Tag Archive | raspberries


I’m grateful for berries. These bright berries on the blueleaf honeysuckle, Lonicera korolkowii provide food for birds from now throughout winter, ripe or dried in situ. This gorgeous bush is native to ‘The Mountains of Central Asia,’ which I just learned is a very specific geographical ecosystem, also home to half the world’s wild snow leopards. The Mountains of Central Asia is a biodiversity hotspot consisting of two major mountain ranges which extend among six countries, including Afghanistan. I’m grateful that this plant thrives in our climate and is a beneficial habitat shrub and not an invasive species.

Little purple berries on New Mexico Foresteria also feed birds, in particular the Townsend’s solitaire which I have seen yearly in this shrub. Not technically berries, but I’m not being technical. They look like berries, they feed like berries–but they taste pretty awful to me. Anyway, the flowers are full of tiny native bees in spring, and abundant berries in late summer also provide bounty for wildlife. I’m grateful to have this buffet in my landscape.

Some limbs on some of the junipers are laden with ripe juniper berries. Again, pseudo-berries, but berries is what we call them. Most of my dogs have nibbled them off the ground when they’re plentiful, with gusto; they were a food fad a few years ago; they feed wildlife; they are purported to have health benefits and healing properties; and they flavor gin. I’m grateful for juniper berries in the yarden.

I’m grateful for raspberries! I’m grateful that I savored and saved last summer’s gift of a gallon raspberries, and still have some left this summer, since the crop was paltry in this drought. Nurturing a new cluster of water kefir grains, I splurged and put a few frozen raspberries in to flavor yesterday’s decanted batch. Tomorrow, I’ll be grateful for a healthy, fermented raspberry soda. Actual berries or illusory facsimiles, I’m grateful for berries: fruits of the labors of bees and bushes.

Grandma Gilda

I don’t know who she is, but I’m sure grateful that her recipe for sponge cake came to my attention. Kim made a cookbook of her great-grandmother’s recipes many years ago, called Rosalie’s Kitchen. When she texted a picture of this amazing cake a few weeks back, I knew I had to try it, and was grateful she’d given me a copy of the cookbook. (I’ll be taking a crack at Rosalie’s biscotti pretty soon.) I was excited to try a genuine Genoese Sponge for the first time, grateful the Great British Baking Show had given me courage and incentive to try it, and grateful I had enough good Bad Dog eggs, milk, whipping cream, and everything else I needed to make it.

After beating seven eggs for more than ten minutes, until they had tripled in volume and turned light and frothy, I gradually added sugar.
Two more eggs went into the Italian cream which required several cooking steps including direct heat and double boiler.
I didn’t have Hershey’s syrup, so made a quick ganache with a good dark Equal Exchange chocolate bar and some heated whipping cream.
Chop the chocolate, pour the hot cream over it (1:1 up to 1:1.5 ratio), let it sit three minutes, then stir til it’s all melted and mixed.
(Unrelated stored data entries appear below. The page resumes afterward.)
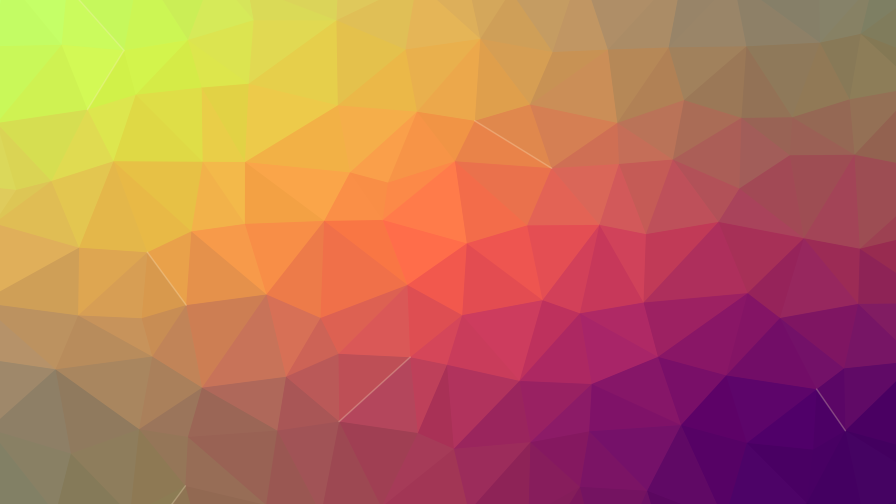
Reproduce this background procedurally as a Shadertoy shader.

```glsl
// Low-poly mesh of jittered triangles, shaded from lime through coral to violet.

const float CELL = 0.132;        // mesh spacing, in canvas heights
const float JITTER = 0.66;       // vertex scatter, in cells
const float SHADE = 0.025;       // brightness spread between facets
const float SEAM_CHANCE = 0.06;  // share of quads with a light seam
const float SEAM_WIDTH = 0.0008; // in canvas heights
const float SEAM_ALPHA = 0.3;
const vec3 SEAM_COLOR = vec3(1.0, 0.93, 0.78);

const int STOPS = 7;
const vec3 PALETTE[STOPS] = vec3[STOPS](
    vec3(0.75, 1.00, 0.42),  // lime
    vec3(0.84, 0.95, 0.28),  // yellow green
    vec3(0.97, 0.68, 0.28),  // amber
    vec3(1.00, 0.38, 0.28),  // coral
    vec3(0.70, 0.16, 0.40),  // raspberry
    vec3(0.33, 0.00, 0.42),  // violet
    vec3(0.24, 0.00, 0.36)   // deep indigo
);

float hash(vec2 p) {
    return fract(sin(dot(p, vec2(127.1, 311.7))) * 43758.5453);
}

vec3 ramp(float t) {
    float s = clamp(t, 0.0, 1.0) * float(STOPS - 1);
    int i = min(int(s), STOPS - 2);
    return mix(PALETTE[i], PALETTE[i + 1], s - float(i));
}

// Mean of a left-to-right ramp and a top-to-bottom ramp.
vec3 field(vec2 p) {
    float aspect = iResolution.x / iResolution.y;
    return 0.5 * (ramp(p.x / aspect) + ramp(1.0 - p.y));
}

vec2 vertex(vec2 id) {
    vec2 offset = vec2(hash(id), hash(id + 57.3)) - 0.5;
    return (id + JITTER * offset) * CELL;
}

// Signed distance to the line a-b, positive on its left.
float edge(vec2 p, vec2 a, vec2 b) {
    vec2 e = normalize(b - a), d = p - a;
    return e.x * d.y - e.y * d.x;
}

float segment(vec2 p, vec2 a, vec2 b) {
    vec2 d = b - a;
    return length(p - a - d * clamp(dot(p - a, d) / dot(d, d), 0.0, 1.0));
}

// Facet colour weighted by its smooth coverage, which is kept in alpha.
vec4 facet(vec2 p, vec2 a, vec2 b, vec2 c, float px) {
    float inside = min(edge(p, a, b), min(edge(p, b, c), edge(p, c, a)));
    float cover = smoothstep(-0.6 * px, 0.6 * px, inside);
    vec2 center = (a + b + c) / 3.0;
    vec3 color = field(center) + SHADE * (hash(center) - 0.5);
    return vec4(color, 1.0) * cover;
}

void mainImage(out vec4 fragColor, in vec2 fragCoord) {
    vec2 p = fragCoord / iResolution.y;
    float px = 1.0 / iResolution.y;
    vec2 home = floor(p / CELL);
    vec4 sum = vec4(0.0);
    float seam = 0.0;

    for (int j = -1; j <= 1; j++)
    for (int i = -1; i <= 1; i++) {
        vec2 id = home + vec2(i, j);
        vec2 a = vertex(id);
        vec2 b = vertex(id + vec2(1, 0));
        vec2 c = vertex(id + vec2(1, 1));
        vec2 d = vertex(id + vec2(0, 1));

        // Split each quad along its shorter diagonal, a-c.
        if (distance(a, c) > distance(b, d)) {
            vec2 first = a;
            a = b; b = c; c = d; d = first;
        }
        sum += facet(p, a, b, c, px) + facet(p, a, c, d, px);

        // A few diagonals carry a hairline seam.
        float lit = step(hash(id + 19.7), SEAM_CHANCE);
        float line = 1.0 - smoothstep(0.0, SEAM_WIDTH + px, segment(p, a, c));
        seam = max(seam, lit * line);
    }

    vec3 color = sum.a > 0.001 ? sum.rgb / sum.a : field(p);
    fragColor = vec4(mix(color, SEAM_COLOR, seam * SEAM_ALPHA), 1.0);
}
```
Chill for a couple of hours, then whip til frosting consistency. Grateful for the honeybee bowl Cousin Melinda gave me years ago, perfect for the task.
I cut the two cakes in half with a bread knife to make four layers.
The first layer is frosted with raspberry whipped cream. Grandma Gilda’s recipe calls for strawberries, but I’m grateful I had some of Paula’s raspberries from last summer in the freezer, so I thawed about a cup of them to mix into the whipped cream.
The second layer is frosted with the whipped chocolate ganache, and the third is covered with Italian cream.
On goes the top…
…and the whole thing gets frosted with whipped cream. Then cut and shared with the first person down the driveway.
And then a slice savored, bite by bite, after dinner. One of the most fun cakes I’ve ever made. I’m grateful for everything that went into this cake, from Kim sharing her ancestral recipe, to all the fine ingredients, to having the time, patience, inspiration, desire, and skill to concoct it. I’m grateful for the propane and the oven, the bowls and the mixer, the spatulas, spoons and knives, pots and pans and cooling racks, a kitchen counter long enough to lay it all out on, and friends to share it with.